About this exercise
Whenever a line in the entries includes the word "lineWidth", copy that line out.

Records from a dataset
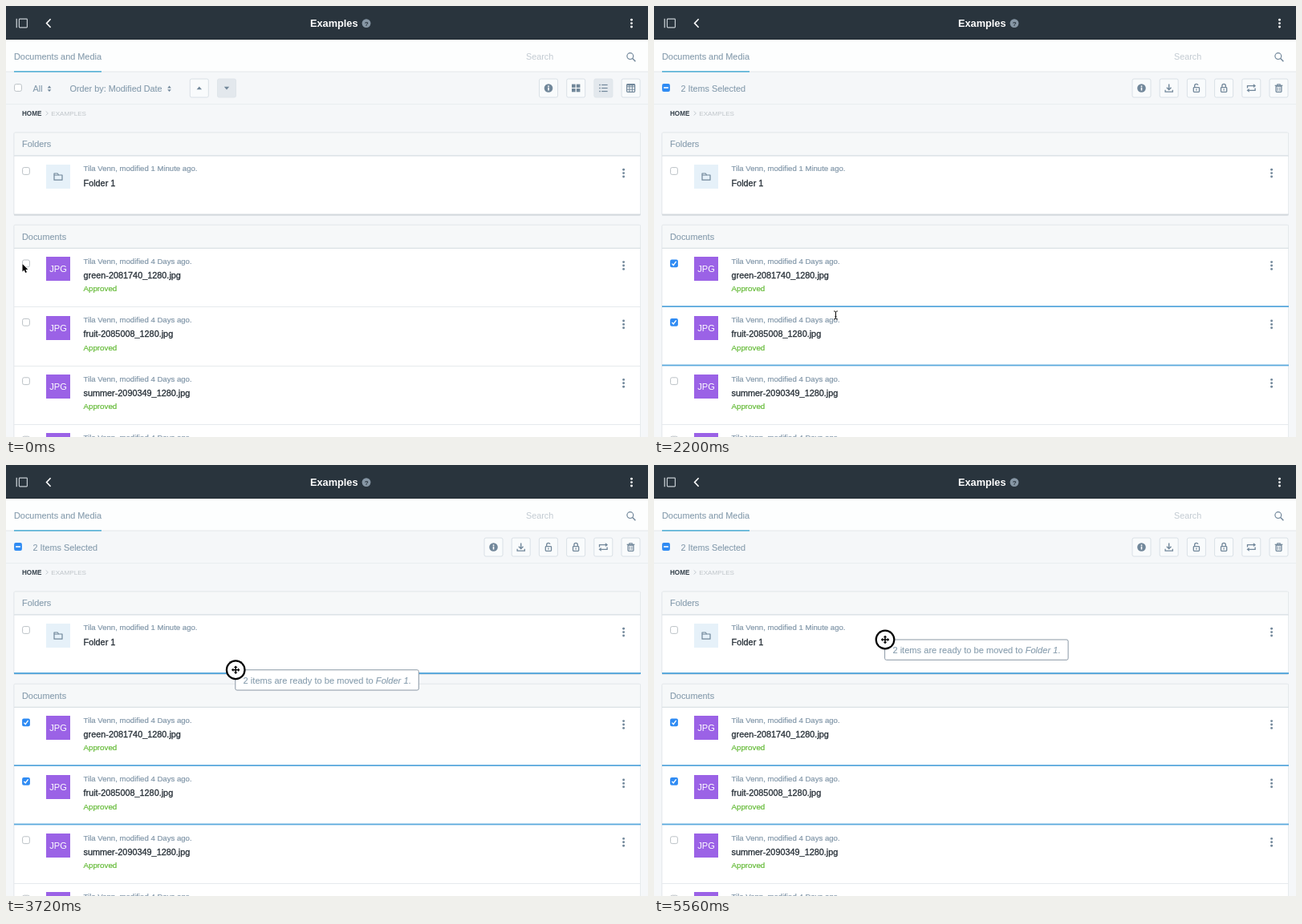
Recreate the animation shown at these times as an HTML page with a canvas. Size 800 by 538 pixels, loop 5580 ms.

```html
<!DOCTYPE html>
<html lang="en">
<head>
<meta charset="utf-8">
<title>Documents and Media</title>
<style>
html, body { margin: 0; width: 100%; height: 100%; overflow: hidden; background: #f5f7f9; }
canvas { display: block; width: 800px; height: 538px; }
</style>
</head>
<body>
<canvas id="stage"></canvas>
<script>
const W = 800, H = 538, LOOP = 5580;
const FONT = '"Liberation Sans", Arial, sans-serif';
const GREY = '#869cad', DARK = '#252e36', ICON = '#71879a', BLUE = '#5aa9dc', CHECK = '#2f8bf3';
const OWNER = 'Tila Venn';
const FILES = ['green-2081740_1280.jpg', 'fruit-2085008_1280.jpg', 'summer-2090349_1280.jpg', 'leaves-2091560_1280.jpg'];
const ROW_TOP = 302.2, ROW_H = 73.4;

// Times of the interface changes
const FIRST = 820, SECOND = 1720, DRAG = 2860;

// Pointer path: time, x, y
const PATH = [
  [0, 20.5, 322], [260, 20.5, 322], [520, 24, 320.5], [1160, 24, 320.5],
  [1560, 25, 394], [1780, 25, 394], [2190, 224.5, 386], [2320, 240, 385.5],
  [2700, 291, 384], [2860, 291, 384], [3420, 287, 295], [3920, 286, 238],
  [4400, 287.4, 219.3], [4480, 288, 218], [LOOP, 288, 218]
];

const canvas = document.getElementById('stage');
const g = canvas.getContext('2d');
const dpr = window.devicePixelRatio || 1;
canvas.width = W * dpr;
canvas.height = H * dpr;

function rect(x, y, w, h, color) {
  g.fillStyle = color;
  g.fillRect(x, y, w, h);
}

function box(x, y, w, h, r, fill, stroke, lw = 1) {
  g.beginPath();
  g.roundRect(x, y, w, h, r);
  if (fill) { g.fillStyle = fill; g.fill(); }
  if (stroke) { g.strokeStyle = stroke; g.lineWidth = lw; g.stroke(); }
}

function disc(x, y, r, color) {
  g.beginPath();
  g.arc(x, y, r, 0, Math.PI * 2);
  g.fillStyle = color;
  g.fill();
}

function line(points, color, lw = 1.3) {
  g.beginPath();
  points.forEach(([x, y], i) => i ? g.lineTo(x, y) : g.moveTo(x, y));
  g.strokeStyle = color;
  g.lineWidth = lw;
  g.stroke();
}

function poly(points, color) {
  g.beginPath();
  points.forEach(([x, y]) => g.lineTo(x, y));
  g.closePath();
  g.fillStyle = color;
  g.fill();
}

// "extra" thickens the strokes for medium weights
function text(str, x, y, size, color, extra = 0, style = '') {
  g.font = `${style} ${size}px ${FONT}`;
  g.fillStyle = color;
  g.fillText(str, x, y);
  if (extra) {
    g.strokeStyle = color;
    g.lineWidth = extra;
    g.strokeText(str, x, y);
  }
  return g.measureText(str).width;
}

function at(x, y, draw) {
  g.save();
  g.translate(x, y);
  draw();
  g.restore();
}

function dots(x, y, color) {
  for (const d of [-4.4, 0, 4.4]) disc(x, y + d, 1.45, color);
}

function checkbox(x, y, state) {
  at(x, y, () => {
    if (!state) return box(-4.4, -4.4, 8.8, 8.8, 2, '#fff', '#b4bac0', 0.9);
    box(-4.9, -4.9, 9.8, 9.8, 2, CHECK);
    if (state === 'some') rect(-2.9, -0.8, 5.8, 1.6, '#fff');
    else line([[-2.6, 0.2], [-0.8, 2.2], [2.6, -2.5]], '#fff', 1.4);
  });
}

const icons = {
  up: () => poly([[-3.2, 1.7], [0, -1.9], [3.2, 1.7]], ICON),
  down: () => poly([[-3.2, -1.7], [0, 1.9], [3.2, -1.7]], ICON),
  info() {
    disc(0, 0, 5.3, ICON);
    rect(-0.8, -0.9, 1.6, 3.9, '#fff');
    rect(-0.8, -3.1, 1.6, 1.5, '#fff');
  },
  cards() {
    for (const x of [-5.2, 0.6]) for (const y of [-4.9, 0.5]) rect(x, y, 4.6, 4.3, ICON);
  },
  list() {
    for (const y of [-4, 0, 4]) {
      rect(-5.2, y - 0.7, 1.6, 1.4, ICON);
      rect(-2.2, y - 0.6, 7.4, 1.2, ICON);
    }
  },
  table() {
    box(-5, -4.8, 10, 9.6, 1, null, ICON, 1.2);
    rect(-5, -4.8, 10, 1.6, ICON);
    for (const v of [-1.7, 1.7]) {
      line([[v, -4.5], [v, 4.5]], ICON, 1);
      line([[-5, v], [5, v]], ICON, 1);
    }
  },
  download() {
    line([[0, -5], [0, 1.5]], ICON, 1.4);
    line([[-2.8, -0.8], [0, 2], [2.8, -0.8]], ICON, 1.4);
    line([[-4.6, 2.2], [-4.6, 4.6], [4.6, 4.6], [4.6, 2.2]], ICON, 1.3);
  },
  lock(open) {
    box(-3.6, -0.8, 7.2, 5.6, 0.8, null, ICON, 1.3);
    g.beginPath();
    g.moveTo(-2.2, -1);
    g.lineTo(-2.2, -3);
    g.arc(0, -3, 2.2, Math.PI, open ? Math.PI * 1.9 : 0);
    if (!open) g.lineTo(2.2, -1);
    g.stroke();
    rect(-0.6, 0.9, 1.2, 2.2, ICON);
  },
  unlock: () => icons.lock(true),
  move() {
    line([[-4.8, 0], [-4.8, -2.8], [3, -2.8]], ICON);
    line([[4.8, 0], [4.8, 2.8], [-3, 2.8]], ICON);
    poly([[2.6, -5.2], [5.8, -2.8], [2.6, -0.4]], ICON);
    poly([[-2.6, 5.2], [-5.8, 2.8], [-2.6, 0.4]], ICON);
  },
  trash() {
    box(-3.4, -2.5, 6.8, 7.4, 0.8, null, ICON, 1.3);
    line([[-4.8, -3.2], [4.8, -3.2]], ICON, 1.3);
    line([[-1.7, -3.4], [-1.7, -4.8], [1.7, -4.8], [1.7, -3.4]], ICON, 1.1);
    for (const x of [-1.3, 1.3]) line([[x, -1], [x, 3.4]], ICON, 1);
  }
};

function button(x, name, active) {
  const y = 102.5;
  box(x - 11.5, y - 11.5, 23, 23, 2, active ? '#e3e8ed' : '#f9fbfc', active ? '#dfe5ea' : '#d9e0e6');
  at(x, y, () => icons[name]());
}

function sorter(x) {
  poly([[x - 2.3, 102.4], [x, 99.6], [x + 2.3, 102.4]], ICON);
  poly([[x - 2.3, 104.2], [x, 107], [x + 2.3, 104.2]], ICON);
}

function header() {
  rect(0, 0, W, 42, '#29343d');
  rect(0, 41, W, 1, '#1f2930');
  rect(12.6, 15.8, 1.3, 11.4, '#c5ccd2');
  box(16.4, 16.2, 10, 10.6, 0.8, null, '#c5ccd2', 1.2);
  line([[55.6, 16.3], [50.6, 21.5], [55.6, 26.7]], '#fff', 1.6);
  text('Examples', 379, 26.1, 12.75, '#fff', 0, 'bold');
  disc(449, 21.6, 5.4, '#8797a5');
  text('?', 446.7, 24.6, 8, '#29343d', 0, 'bold');
  dots(779.5, 21.6, '#fff');

  rect(0, 42, W, 40, '#fdfefe');
  rect(0, 81.5, W, 1, '#e3e8ec');
  text('Documents and Media', 10, 66.5, 10.9, GREY, 0.12);
  rect(10, 81, 109, 1.7, '#5db4d8');
  text('Search', 648, 66.5, 10.8, '#c3cbd2');
  g.beginPath();
  g.arc(777.8, 62.6, 3.9, 0, Math.PI * 2);
  g.strokeStyle = ICON;
  g.lineWidth = 1.2;
  g.stroke();
  line([[780.7, 65.5], [784.4, 69.2]], ICON, 1.4);
}

function toolbar(count) {
  rect(0, 122, W, 1, '#e9edf0');
  checkbox(15, 102, count ? 'some' : '');
  if (count) {
    text(count + ' Items Selected', 33.6, 106.6, 10.8, GREY, 0.12);
    ['info', 'download', 'unlock', 'lock', 'move', 'trash']
      .forEach((name, i) => button(607.5 + i * 34.2, name));
  } else {
    text('All', 33.6, 106.6, 10.85, GREY, 0.12);
    sorter(54);
    text('Order by: Modified Date', 79.5, 106.6, 10.85, GREY, 0.12);
    sorter(203.5);
    button(240.8, 'up');
    button(275, 'down', true);
    ['info', 'cards', 'list', 'table']
      .forEach((name, i) => button(676 + i * 34.2, name, name === 'list'));
  }
  text('HOME', 20, 136.8, 8.15, '#35414b', 0, 'bold');
  line([[49.6, 131.4], [52.4, 133.9], [49.6, 136.4]], '#c0c7cd', 0.9);
  text('EXAMPLES', 56.3, 136.8, 8.1, '#bfc5ca');
}

function panel(title, y, h) {
  box(9.5, y, 781.5, h + 1, 2, '#dde2e6');
  rect(10, y + h - 1, 780.5, 2, '#d3d9dd');
  rect(10.3, y + 0.8, 780, 28.4, '#f6f8f9');
  rect(10.3, y + 29, 780, 1, '#cfd7dd');
  rect(10.3, y + 30, 780, h - 31, '#fff');
  text(title, 20, y + 18.8, 10.9, GREY, 0.12);
}

function entry(y, age, name, checked) {
  checkbox(25, y + 19.2, checked);
  text(`${OWNER}, modified ${age} ago.`, 96.5, y + 19.6, 9.6, '#8096a8', 0.2);
  text(name, 96.5, y + 37.7, 10.87, DARK, 0.3);
  dots(769.6, y + 21.8, ICON);
}

function folders(over) {
  panel('Folders', 157.5, 103);
  entry(186.8, '1 Minute', 'Folder 1', false);
  rect(50, 198, 30, 30, '#e6f1f9');
  at(65, 213, () => {
    g.lineJoin = 'round';
    line([[-5, 4.2], [-5, -4], [-0.8, -4], [0.6, -2], [5, -2], [5, 4.2], [-5, 4.2], [-5, 3]], ICON, 1.2);
    line([[-5, -1.9], [0.6, -1.9]], ICON, 1);
    g.lineJoin = 'miter';
  });
  if (over) rect(10, 259, 781, 2, BLUE);
}

function documents(count) {
  panel('Documents', 272.8, 300);
  FILES.forEach((name, i) => {
    const y = ROW_TOP + i * ROW_H, picked = i < count;
    entry(y, '4 Days', name, picked);
    rect(50, Math.round(y + 11), 30, 30, '#9b62e6');
    text('JPG', 54.2, y + 29.9, 11.1, '#fff');
    text('Approved', 96.5, y + 54.2, 9.75, '#61b933', 0.2);
    if (picked) rect(10, y + 72, 781, 1.8, BLUE);
    else rect(10, Math.round(y + 73), 781, 1, '#e6eaed');
  });
}

// Monotone cubic through the path, so rests stay still and moves flow
function pointer(t) {
  const slope = (i, k) => (PATH[i + 1][k] - PATH[i][k]) / (PATH[i + 1][0] - PATH[i][0]);
  const tangent = (i, k) => {
    if (i < 1 || i > PATH.length - 2) return 0;
    const a = slope(i - 1, k), b = slope(i, k);
    return a * b <= 0 ? 0 : 2 * a * b / (a + b);
  };
  let i = 0;
  while (i < PATH.length - 2 && t >= PATH[i + 1][0]) i++;
  const span = PATH[i + 1][0] - PATH[i][0], u = (t - PATH[i][0]) / span;
  const u2 = u * u, u3 = u2 * u;
  return [1, 2].map(k =>
    (2 * u3 - 3 * u2 + 1) * PATH[i][k] + (3 * u2 - 2 * u3) * PATH[i + 1][k] +
    span * ((u3 - 2 * u2 + u) * tangent(i, k) + (u3 - u2) * tangent(i + 1, k)));
}

function arrow() {
  const shape = [[0, 0], [0, 9.6], [2.2, 7.6], [3.7, 11], [5.4, 10.2], [3.9, 7], [6.8, 7]];
  line([...shape, shape[0]], '#fff', 1.6);
  poly(shape, '#000');
}

function hand() {
  g.beginPath();
  g.moveTo(-1.1, 6.4);
  g.lineTo(-1.1, 0.9);
  g.quadraticCurveTo(0, -0.8, 1.1, 0.9);
  g.lineTo(1.1, 4.1);
  g.lineTo(4.9, 4.9);
  g.quadraticCurveTo(6.2, 5.2, 6, 7);
  g.lineTo(4.8, 11.4);
  g.lineTo(0, 11.4);
  g.lineTo(-3.2, 7.2);
  g.quadraticCurveTo(-3, 5.6, -1.1, 6.9);
  g.closePath();
  g.fillStyle = '#fff';
  g.fill();
  g.strokeStyle = '#111';
  g.lineWidth = 1;
  g.stroke();
  for (const x of [1.4, 2.9, 4.4]) line([[x, 4.8], [x, 6.6]], '#111', 0.7);
}

function beam() {
  line([[0, -4], [0, 4]], '#111', 1.1);
  line([[-2.4, -5], [-0.8, -4.8], [0, -4], [0.8, -4.8], [2.4, -5]], '#111', 1);
  line([[-2.4, 5], [-0.8, 4.8], [0, 4], [0.8, 4.8], [2.4, 5]], '#111', 1);
  line([[-1.2, 1.8], [1.2, 1.8]], '#111', 0.8);
}

function dragMark() {
  disc(0, 0, 12.4, '#000');
  disc(0, 0, 10.2, '#fff');
  for (let i = 0; i < 4; i++) {
    g.rotate(Math.PI / 2);
    line([[0, 0], [0, -3.5]], '#000', 1.5);
    poly([[-2.3, -2.8], [0, -5.3], [2.3, -2.8]], '#000');
  }
}

function tooltip(x, y, over) {
  const size = 11.1, base = y + 17;
  const w = over ? 228.5 : 173.5;
  box(x, y, w, 25.3, 2, '#fff', '#8a98a5', 1);
  let tx = x + 9.8;
  if (!over) return text('2 items are ready to be moved.', tx, base, size, GREY, 0.1);
  tx += text('2 items are ready to be moved to ', tx, base, size, GREY, 0.1);
  tx += text('Folder 1', tx, base, size, GREY, 0.1, 'italic');
  text('.', tx, base, size, GREY, 0.1);
}

function render(t) {
  g.setTransform(dpr, 0, 0, dpr, 0, 0);
  const [x, y] = pointer(t);
  const count = (t >= FIRST) + (t >= SECOND);
  const dragging = t >= DRAG;
  const over = dragging && y < 260;

  rect(0, 0, W, H, '#f5f7f9');
  header();
  toolbar(count);
  folders(over);
  documents(count);

  if (dragging) {
    tooltip(x + (over ? -0.4 : 1), y, over);
    at(x, y, dragMark);
    return;
  }
  const onBox = Math.abs(x - 25) < 4.3 &&
    [0, 1].some(i => Math.abs(y - (ROW_TOP + i * ROW_H + 19.2)) < 5);
  at(x, y, onBox ? hand : x > 96 ? beam : arrow);
}

const start = performance.now();
function tick() {
  render((performance.now() - start) % LOOP);
  requestAnimationFrame(tick);
}
tick();
</script>
</body>
</html>
```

Response
  if (stroke) { g.strokeStyle = stroke; g.lineWidth = lw; g.stroke(); }
  g.lineWidth = lw;
    g.lineWidth = extra;
  g.lineWidth = 1.2;
  g.lineWidth = 1;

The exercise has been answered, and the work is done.